Concerns are growing over the closure plan, and associated costs, of Canadian oilsands tailing ponds. These ponds contain the waste streams generated as part of the mining process. According to The Tyee (link below), the tailings ponds cover approximately 25,000 hectares (61,776 acres) in northern Alberta, and contain organic acids, benzene, lead, and fine clay particles. Cleanup costs are estimated to be up to $48 billion, with only $1.4 billion currently secured by cash reserves from the companies. If these companies go bankrupt, the Canadian taxpayers will be on the hook for the remaining cleanup costs.

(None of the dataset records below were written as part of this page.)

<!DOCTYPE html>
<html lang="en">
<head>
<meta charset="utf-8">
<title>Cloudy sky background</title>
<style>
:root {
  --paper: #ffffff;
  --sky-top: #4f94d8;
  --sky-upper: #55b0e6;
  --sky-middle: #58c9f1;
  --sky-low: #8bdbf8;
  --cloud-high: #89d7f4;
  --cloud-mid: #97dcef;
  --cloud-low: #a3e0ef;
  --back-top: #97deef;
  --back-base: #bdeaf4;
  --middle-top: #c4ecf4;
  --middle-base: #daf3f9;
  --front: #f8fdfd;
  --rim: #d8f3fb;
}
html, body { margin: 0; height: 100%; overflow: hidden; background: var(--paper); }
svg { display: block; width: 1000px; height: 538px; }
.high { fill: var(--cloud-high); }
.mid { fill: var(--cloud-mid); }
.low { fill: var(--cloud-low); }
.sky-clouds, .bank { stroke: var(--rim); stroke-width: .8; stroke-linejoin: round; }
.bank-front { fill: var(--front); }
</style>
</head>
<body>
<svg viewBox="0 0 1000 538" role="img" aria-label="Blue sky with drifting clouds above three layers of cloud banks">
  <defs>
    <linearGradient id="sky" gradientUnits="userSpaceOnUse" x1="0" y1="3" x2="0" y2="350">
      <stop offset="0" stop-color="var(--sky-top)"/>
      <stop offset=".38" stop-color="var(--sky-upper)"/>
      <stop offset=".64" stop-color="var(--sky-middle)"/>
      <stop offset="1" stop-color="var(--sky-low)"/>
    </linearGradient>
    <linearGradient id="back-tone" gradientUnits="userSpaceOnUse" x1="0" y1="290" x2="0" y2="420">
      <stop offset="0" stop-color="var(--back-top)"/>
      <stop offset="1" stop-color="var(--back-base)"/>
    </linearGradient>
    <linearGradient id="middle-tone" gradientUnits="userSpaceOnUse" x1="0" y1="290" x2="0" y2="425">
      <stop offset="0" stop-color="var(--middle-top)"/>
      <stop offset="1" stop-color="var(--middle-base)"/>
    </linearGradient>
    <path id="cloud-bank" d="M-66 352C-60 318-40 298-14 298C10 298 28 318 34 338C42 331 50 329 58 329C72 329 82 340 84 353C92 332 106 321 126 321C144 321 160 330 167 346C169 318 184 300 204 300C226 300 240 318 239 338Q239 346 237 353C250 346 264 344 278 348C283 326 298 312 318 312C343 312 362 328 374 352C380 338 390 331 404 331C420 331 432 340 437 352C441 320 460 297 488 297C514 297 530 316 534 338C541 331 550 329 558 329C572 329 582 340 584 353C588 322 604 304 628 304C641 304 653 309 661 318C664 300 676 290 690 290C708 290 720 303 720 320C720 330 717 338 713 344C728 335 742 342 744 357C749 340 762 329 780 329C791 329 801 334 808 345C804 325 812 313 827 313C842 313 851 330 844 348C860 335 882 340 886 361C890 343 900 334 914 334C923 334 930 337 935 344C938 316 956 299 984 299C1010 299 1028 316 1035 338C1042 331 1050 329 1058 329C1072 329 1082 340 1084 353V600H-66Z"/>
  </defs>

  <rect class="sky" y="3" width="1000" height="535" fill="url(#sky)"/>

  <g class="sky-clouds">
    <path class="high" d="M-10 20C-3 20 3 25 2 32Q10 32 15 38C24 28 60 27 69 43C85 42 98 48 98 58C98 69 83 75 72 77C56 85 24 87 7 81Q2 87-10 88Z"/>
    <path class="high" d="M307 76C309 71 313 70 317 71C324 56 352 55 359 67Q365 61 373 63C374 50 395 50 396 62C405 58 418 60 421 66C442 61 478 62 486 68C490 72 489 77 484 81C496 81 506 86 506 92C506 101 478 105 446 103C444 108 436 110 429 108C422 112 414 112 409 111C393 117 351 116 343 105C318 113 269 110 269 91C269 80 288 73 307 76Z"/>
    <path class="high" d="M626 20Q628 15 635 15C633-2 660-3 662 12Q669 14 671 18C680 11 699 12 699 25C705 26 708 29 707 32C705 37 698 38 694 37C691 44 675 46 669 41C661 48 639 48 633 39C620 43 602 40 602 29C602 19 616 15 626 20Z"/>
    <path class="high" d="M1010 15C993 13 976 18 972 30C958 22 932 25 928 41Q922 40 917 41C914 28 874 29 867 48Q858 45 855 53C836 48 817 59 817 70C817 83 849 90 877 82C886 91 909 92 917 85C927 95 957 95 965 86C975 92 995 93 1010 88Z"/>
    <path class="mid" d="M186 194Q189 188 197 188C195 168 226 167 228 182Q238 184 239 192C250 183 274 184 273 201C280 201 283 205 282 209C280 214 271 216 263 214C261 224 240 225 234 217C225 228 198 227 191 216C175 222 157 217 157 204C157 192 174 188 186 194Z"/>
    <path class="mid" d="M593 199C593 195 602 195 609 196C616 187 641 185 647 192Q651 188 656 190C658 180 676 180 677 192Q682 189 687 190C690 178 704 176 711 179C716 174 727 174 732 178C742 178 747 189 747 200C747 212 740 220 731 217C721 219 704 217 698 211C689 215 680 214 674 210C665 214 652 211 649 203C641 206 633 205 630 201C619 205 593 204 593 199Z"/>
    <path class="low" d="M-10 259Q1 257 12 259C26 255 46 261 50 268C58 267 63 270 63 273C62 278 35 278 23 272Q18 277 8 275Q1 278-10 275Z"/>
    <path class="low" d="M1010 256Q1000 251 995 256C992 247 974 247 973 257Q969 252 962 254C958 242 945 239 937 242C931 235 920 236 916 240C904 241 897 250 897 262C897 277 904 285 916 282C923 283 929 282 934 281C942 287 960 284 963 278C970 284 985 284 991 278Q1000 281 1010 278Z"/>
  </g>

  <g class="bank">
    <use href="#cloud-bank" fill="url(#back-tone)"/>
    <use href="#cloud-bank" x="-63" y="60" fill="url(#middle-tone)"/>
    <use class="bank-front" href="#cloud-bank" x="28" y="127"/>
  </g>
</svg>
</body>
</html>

Concerns over waste management and associated costs are not limited to the Canadian oilsands. Scott Energy Technologies estimates there were 55 million tons of drilling wastes generated in 2014 on U.S. land. Ensuring these wastes are managed properly should be a priority for generators and regulators alike, and although industry is currently footing the bill to manage and clean up abandoned oil and gas waste disposal sites, current funds are not sufficient to cover all necessary cleanup activity. This means that if production is cut, so is funding to clean up contaminated sites. The public did not generate these wastes, and should not be left on the hook to ensure they are managed properly. Management of E&P wastes may not be a material issue for the oil and gas industry today, but it is material to taxpayers, who may be ultimately responsible for footing the cleaning bill.